Kevin McKeague and David McConkey are educators who have been working together on several projects for years. The interesting thing is that Professor McKeague is the headmaster of a Catholic school, and Professor McConkey is the headmaster of a Protestant school. And this is not quite the same if you live in Belfast, in Northern Ireland. For years, these two communities were separated, in distinct areas of the city, and during the years of unrest everyone was living in terror. “I heard Chiara Lubich say that the least developed principle of the French Revolution was that of fraternity. When I met David, I saw it as an opportunity to give an injection of love to our community,” says Kevin McKeague. And he proved it with facts. In 2009 when there was a period of peace, thanks to the political accords, the Protestant school was suddenly attacked. No one was injured, but there was much damage. Students from the Catholic school were the first to respond. With help from the young people from the Focolare Movement they put together a concert entitled, “All for all”. Next they held a peaceful demonstration at Stormont, Northern Ireland’s Parliament Building, along with a mixed encounter with the Parliament’s Education Commission. “Following this witness of unity,” David McConkey recounts, “the Minister of Education who for economic reasons had decided not to finance the reconstruction of the school, finally decided to rebuild it immediately: the only school in Northern Ireland to receive funds that year.”

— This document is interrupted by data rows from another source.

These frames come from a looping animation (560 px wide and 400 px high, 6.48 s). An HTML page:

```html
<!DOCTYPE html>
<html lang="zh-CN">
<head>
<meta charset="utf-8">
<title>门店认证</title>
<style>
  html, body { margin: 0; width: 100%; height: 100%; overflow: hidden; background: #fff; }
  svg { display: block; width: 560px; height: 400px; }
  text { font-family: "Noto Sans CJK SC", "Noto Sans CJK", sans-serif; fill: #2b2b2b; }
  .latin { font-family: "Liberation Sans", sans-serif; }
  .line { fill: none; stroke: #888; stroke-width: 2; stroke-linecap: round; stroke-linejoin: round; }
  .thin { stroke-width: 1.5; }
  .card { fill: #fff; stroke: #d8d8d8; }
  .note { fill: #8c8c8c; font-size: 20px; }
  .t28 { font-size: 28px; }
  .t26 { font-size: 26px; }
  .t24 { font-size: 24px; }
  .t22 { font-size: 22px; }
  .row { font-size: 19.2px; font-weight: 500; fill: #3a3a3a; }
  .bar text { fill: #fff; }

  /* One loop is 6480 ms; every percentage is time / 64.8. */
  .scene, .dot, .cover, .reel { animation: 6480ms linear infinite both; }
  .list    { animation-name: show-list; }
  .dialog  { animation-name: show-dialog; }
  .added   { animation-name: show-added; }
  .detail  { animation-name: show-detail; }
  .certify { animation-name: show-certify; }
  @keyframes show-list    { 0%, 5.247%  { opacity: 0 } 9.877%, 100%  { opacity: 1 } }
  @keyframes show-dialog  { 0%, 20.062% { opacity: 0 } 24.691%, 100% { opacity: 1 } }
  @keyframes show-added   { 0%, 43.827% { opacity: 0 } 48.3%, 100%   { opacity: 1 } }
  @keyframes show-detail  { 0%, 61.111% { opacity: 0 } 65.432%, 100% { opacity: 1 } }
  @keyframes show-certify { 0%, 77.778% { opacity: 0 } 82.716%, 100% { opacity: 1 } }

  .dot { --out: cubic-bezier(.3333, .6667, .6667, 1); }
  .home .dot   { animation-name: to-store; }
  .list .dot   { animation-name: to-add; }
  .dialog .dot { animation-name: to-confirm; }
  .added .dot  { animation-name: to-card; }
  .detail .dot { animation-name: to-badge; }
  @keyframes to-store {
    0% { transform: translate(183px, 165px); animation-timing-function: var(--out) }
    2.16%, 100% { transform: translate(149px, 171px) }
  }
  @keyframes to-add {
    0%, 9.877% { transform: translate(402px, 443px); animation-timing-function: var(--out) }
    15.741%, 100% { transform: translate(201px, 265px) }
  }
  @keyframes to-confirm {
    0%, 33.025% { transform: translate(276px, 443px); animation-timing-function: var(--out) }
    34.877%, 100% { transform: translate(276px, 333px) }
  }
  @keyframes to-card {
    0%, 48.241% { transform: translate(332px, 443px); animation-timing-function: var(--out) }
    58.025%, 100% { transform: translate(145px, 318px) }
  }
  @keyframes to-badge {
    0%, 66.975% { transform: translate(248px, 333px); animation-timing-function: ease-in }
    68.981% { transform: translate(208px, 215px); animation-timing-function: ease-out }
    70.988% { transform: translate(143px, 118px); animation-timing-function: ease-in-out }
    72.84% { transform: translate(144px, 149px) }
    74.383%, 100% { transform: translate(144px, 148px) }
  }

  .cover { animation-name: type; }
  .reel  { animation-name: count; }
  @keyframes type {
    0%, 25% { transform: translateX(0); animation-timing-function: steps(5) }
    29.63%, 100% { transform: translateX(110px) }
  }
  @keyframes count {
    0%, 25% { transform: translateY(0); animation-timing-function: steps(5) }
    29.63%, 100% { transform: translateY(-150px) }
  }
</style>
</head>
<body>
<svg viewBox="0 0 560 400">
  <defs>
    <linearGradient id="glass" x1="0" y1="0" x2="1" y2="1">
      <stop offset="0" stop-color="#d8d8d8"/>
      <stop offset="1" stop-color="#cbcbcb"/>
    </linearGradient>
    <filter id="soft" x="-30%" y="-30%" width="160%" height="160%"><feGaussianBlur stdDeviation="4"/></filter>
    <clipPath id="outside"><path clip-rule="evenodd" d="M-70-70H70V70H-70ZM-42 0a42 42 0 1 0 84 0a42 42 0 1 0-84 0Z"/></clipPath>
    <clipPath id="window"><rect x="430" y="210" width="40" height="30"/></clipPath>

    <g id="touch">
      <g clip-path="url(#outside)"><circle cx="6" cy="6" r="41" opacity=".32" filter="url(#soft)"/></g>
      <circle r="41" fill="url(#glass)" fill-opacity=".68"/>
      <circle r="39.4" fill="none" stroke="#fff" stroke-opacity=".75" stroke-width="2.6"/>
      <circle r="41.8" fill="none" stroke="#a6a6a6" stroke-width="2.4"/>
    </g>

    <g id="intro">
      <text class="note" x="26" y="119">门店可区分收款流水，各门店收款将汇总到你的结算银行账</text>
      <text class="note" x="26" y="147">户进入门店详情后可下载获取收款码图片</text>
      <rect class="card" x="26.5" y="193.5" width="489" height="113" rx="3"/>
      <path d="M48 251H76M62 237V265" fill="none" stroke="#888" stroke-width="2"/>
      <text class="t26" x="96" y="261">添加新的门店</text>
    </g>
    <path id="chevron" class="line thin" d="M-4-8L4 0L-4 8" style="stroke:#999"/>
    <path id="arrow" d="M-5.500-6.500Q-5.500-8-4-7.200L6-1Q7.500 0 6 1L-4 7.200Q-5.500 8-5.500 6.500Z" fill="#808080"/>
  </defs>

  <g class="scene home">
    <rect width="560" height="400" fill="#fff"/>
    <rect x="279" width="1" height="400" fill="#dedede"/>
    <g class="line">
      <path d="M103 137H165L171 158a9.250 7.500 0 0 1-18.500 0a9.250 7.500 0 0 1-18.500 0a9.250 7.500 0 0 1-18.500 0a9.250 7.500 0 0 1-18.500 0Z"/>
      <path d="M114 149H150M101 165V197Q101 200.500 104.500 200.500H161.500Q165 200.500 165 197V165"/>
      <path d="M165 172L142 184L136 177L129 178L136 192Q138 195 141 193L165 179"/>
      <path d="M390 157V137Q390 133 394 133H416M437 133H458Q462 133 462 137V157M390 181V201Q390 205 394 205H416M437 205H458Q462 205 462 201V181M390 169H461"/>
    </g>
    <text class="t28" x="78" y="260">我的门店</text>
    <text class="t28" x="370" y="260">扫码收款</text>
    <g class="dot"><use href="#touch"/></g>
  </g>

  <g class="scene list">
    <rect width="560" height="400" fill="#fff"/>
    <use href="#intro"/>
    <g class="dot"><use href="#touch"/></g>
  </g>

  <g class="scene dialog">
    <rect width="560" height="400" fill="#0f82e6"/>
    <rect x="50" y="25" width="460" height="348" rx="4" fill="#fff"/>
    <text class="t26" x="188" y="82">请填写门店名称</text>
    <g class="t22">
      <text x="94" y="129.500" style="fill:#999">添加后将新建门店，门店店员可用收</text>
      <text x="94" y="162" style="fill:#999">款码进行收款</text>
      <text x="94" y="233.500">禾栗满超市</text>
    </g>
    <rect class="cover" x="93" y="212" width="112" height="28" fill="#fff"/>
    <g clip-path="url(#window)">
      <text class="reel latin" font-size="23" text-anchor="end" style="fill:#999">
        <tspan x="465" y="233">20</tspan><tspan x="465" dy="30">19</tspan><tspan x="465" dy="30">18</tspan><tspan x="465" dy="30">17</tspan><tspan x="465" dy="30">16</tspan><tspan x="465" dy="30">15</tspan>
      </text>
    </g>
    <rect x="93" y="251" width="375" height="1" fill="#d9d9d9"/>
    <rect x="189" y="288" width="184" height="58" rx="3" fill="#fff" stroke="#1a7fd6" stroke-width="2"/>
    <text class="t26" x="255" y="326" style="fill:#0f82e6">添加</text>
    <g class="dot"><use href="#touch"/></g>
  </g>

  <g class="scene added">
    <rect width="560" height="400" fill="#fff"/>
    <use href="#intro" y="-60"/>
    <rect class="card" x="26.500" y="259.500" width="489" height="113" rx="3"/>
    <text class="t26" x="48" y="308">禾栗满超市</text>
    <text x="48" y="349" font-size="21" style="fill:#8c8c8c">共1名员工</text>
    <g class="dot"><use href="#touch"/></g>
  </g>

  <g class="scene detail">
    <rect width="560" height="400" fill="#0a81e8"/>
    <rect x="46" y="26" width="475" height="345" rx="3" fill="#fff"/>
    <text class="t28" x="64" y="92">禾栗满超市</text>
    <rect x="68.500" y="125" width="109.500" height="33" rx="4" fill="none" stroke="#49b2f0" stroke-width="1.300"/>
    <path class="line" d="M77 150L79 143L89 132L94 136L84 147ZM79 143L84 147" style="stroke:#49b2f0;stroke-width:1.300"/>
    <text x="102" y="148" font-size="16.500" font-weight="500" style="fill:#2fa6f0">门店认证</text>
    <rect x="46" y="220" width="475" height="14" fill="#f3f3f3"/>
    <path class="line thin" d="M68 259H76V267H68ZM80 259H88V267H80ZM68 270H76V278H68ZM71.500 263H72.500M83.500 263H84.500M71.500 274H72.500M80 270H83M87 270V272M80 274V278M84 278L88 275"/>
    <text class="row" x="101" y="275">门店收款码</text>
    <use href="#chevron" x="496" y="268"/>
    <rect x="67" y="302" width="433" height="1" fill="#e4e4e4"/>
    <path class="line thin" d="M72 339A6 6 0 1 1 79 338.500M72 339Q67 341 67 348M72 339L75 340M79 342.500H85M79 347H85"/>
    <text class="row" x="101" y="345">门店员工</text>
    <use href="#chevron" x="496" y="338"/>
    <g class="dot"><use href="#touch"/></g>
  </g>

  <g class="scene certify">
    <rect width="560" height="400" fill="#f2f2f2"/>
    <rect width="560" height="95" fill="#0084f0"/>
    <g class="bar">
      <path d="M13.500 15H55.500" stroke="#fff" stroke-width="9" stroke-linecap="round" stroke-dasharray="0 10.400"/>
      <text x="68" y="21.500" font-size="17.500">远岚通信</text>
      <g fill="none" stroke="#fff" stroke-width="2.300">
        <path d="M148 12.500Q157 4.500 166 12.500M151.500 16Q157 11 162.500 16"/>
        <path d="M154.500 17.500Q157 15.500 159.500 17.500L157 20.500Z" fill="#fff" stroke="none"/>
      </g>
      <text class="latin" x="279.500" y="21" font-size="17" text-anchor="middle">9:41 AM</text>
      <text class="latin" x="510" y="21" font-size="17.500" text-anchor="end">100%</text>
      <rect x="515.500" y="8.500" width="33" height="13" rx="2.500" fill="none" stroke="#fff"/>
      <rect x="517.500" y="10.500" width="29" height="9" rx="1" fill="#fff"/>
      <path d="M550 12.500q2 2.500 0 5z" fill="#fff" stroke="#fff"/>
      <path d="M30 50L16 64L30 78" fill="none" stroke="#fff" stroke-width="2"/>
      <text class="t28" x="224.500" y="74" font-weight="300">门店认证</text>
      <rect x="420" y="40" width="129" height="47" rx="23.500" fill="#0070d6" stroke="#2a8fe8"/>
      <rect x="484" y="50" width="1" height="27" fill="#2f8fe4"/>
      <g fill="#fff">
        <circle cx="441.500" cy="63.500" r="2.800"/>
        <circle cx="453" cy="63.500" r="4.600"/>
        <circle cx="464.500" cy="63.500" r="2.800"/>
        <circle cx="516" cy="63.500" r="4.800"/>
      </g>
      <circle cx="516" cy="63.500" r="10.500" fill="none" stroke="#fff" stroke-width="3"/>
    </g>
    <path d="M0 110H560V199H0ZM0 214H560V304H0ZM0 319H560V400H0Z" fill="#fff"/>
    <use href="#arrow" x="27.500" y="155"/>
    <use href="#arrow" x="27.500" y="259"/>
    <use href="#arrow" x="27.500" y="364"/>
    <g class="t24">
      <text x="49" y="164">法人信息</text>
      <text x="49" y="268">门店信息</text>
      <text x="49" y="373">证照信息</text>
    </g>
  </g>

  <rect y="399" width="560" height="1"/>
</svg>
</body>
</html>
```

The listening audience was the group of people that had joined the workshop on ecumenism on the day dedicated to this topic at the International Eucharistic Congress in Dublin (10-17 June 2012). But what kind of ecumenism are we talking about? Fr Brendan Leahy, Systematic Theology scholar at St Patrick’s College of Dublin and member of the Irish Inter-church Meeting, reminded everyone at the opening of the event: “There are many ways to enter in to the “space” of ecumenism,” he affirmed, recalling the Greek etymology of the term “oikumene” which has the same roots as “house”. “Ecumenism is building a ‘house’ together, in the one Church of Christ”. Ecumenical dialogue as life comes first, therefore. Beginning from the treasures that Christians have in common: the Scriptures, the Creed, the writings of the Fathers of the Church, the Gifts of the Spirit, the witness of living the Gospel. An ecumenism based above all on considering the other as “part of me”, as John Paul II had written in 2001, and on allowing Christ himself to live among those that are united in his name (Mt 18:20).
Many examples of ecumenical life were given. Besides the two principals from Northern Ireland who shared their touching witness, the Reverend Bronwen Carling, a woman priest from the Church of England also spoke. She is now living in Tipperary, Ireland where she animates a group of people from different Christian denominations who meet regularly for deep sharing on the Holy Scriptures, what in the Focolare Movement is known as a Word of Life Group: “By trying to live Christ’s Gospel together, we discovered that we weren’t so different. We discovered the importance of listening to each other. This is what has enabled me to take part in such a “Catholic” event today.”
What began as a sharing among individuals, transformed into a sharing among groups and, several people from other Movements and Communities from different Churches in Belfast, shared their experience at “Together for Europe”. These included such groups as the Community of Corrymeela, Sword of the Spirit, the L’Arche Community and the Focolare Movement. “We had the feeling that this event that united more than 250 Christian movements and communities from Europe, had taken place just for Northern Ireland.” And so it was that already in 2007 a first meeting was held in the Church of Ireland with 120 participants from 7 different Churches. It was a light of hope ignited in Belfast. And from there the path continued, until last 12 May, when 4000 teens gathered precisely in Stormont. They came from schools of the Republic of Ireland and from Northern Ireland to take part in a worldwide relay race, “Run4Unity” as sign of hope and peace.
The four communities worked together in preparing for this event, involving schools, getting to know each other also through weekend activities amid Corrymeela’s splendid scenery, one community whose scope is precisely ecumenism, reconciliation and peace. “Our sharing deepened more and more, and there was a strong sense of communion. To the point that our togetherness seemed to echo the Last Supper, the Lord’s Supper, the Holy Communion,” recounts Reverend David Godfrey, who was accompanied by his wife Heather. Thomas Kerr, from the Arch Community underscored one special moment he had lived that weekend: the gesture of washing one another’s feet. This, together with the final pact to “love one another as Jesus had loved us” sealed the journey that had been taken up by the different Movements.
Moving on: After this evening at the Eucharistic Congress: “it becomes clearer that ecumenism is not for specialists, but we can live it, through the dialogue of life, wherever we may be.” These are words of Renate Komorek from the Focolare and moderated the workshop, which echo what had been lived earlier in the Arena, where Prior of Taize Brother Alois, and President of the Focolare Maria Voce, has presented on “Communion in one Baptism” “The conclusions and positions advance also among theologians are not enough, if the people are not prepared,” Maria Voce had affirmed, going on to say: “United by this spirituality, we want to be leaven among all the Churches and to contribute to accelerating their path towards the full communion, also visible, also Eucharistic Communion.”
by Maria Chiara De Lorenzo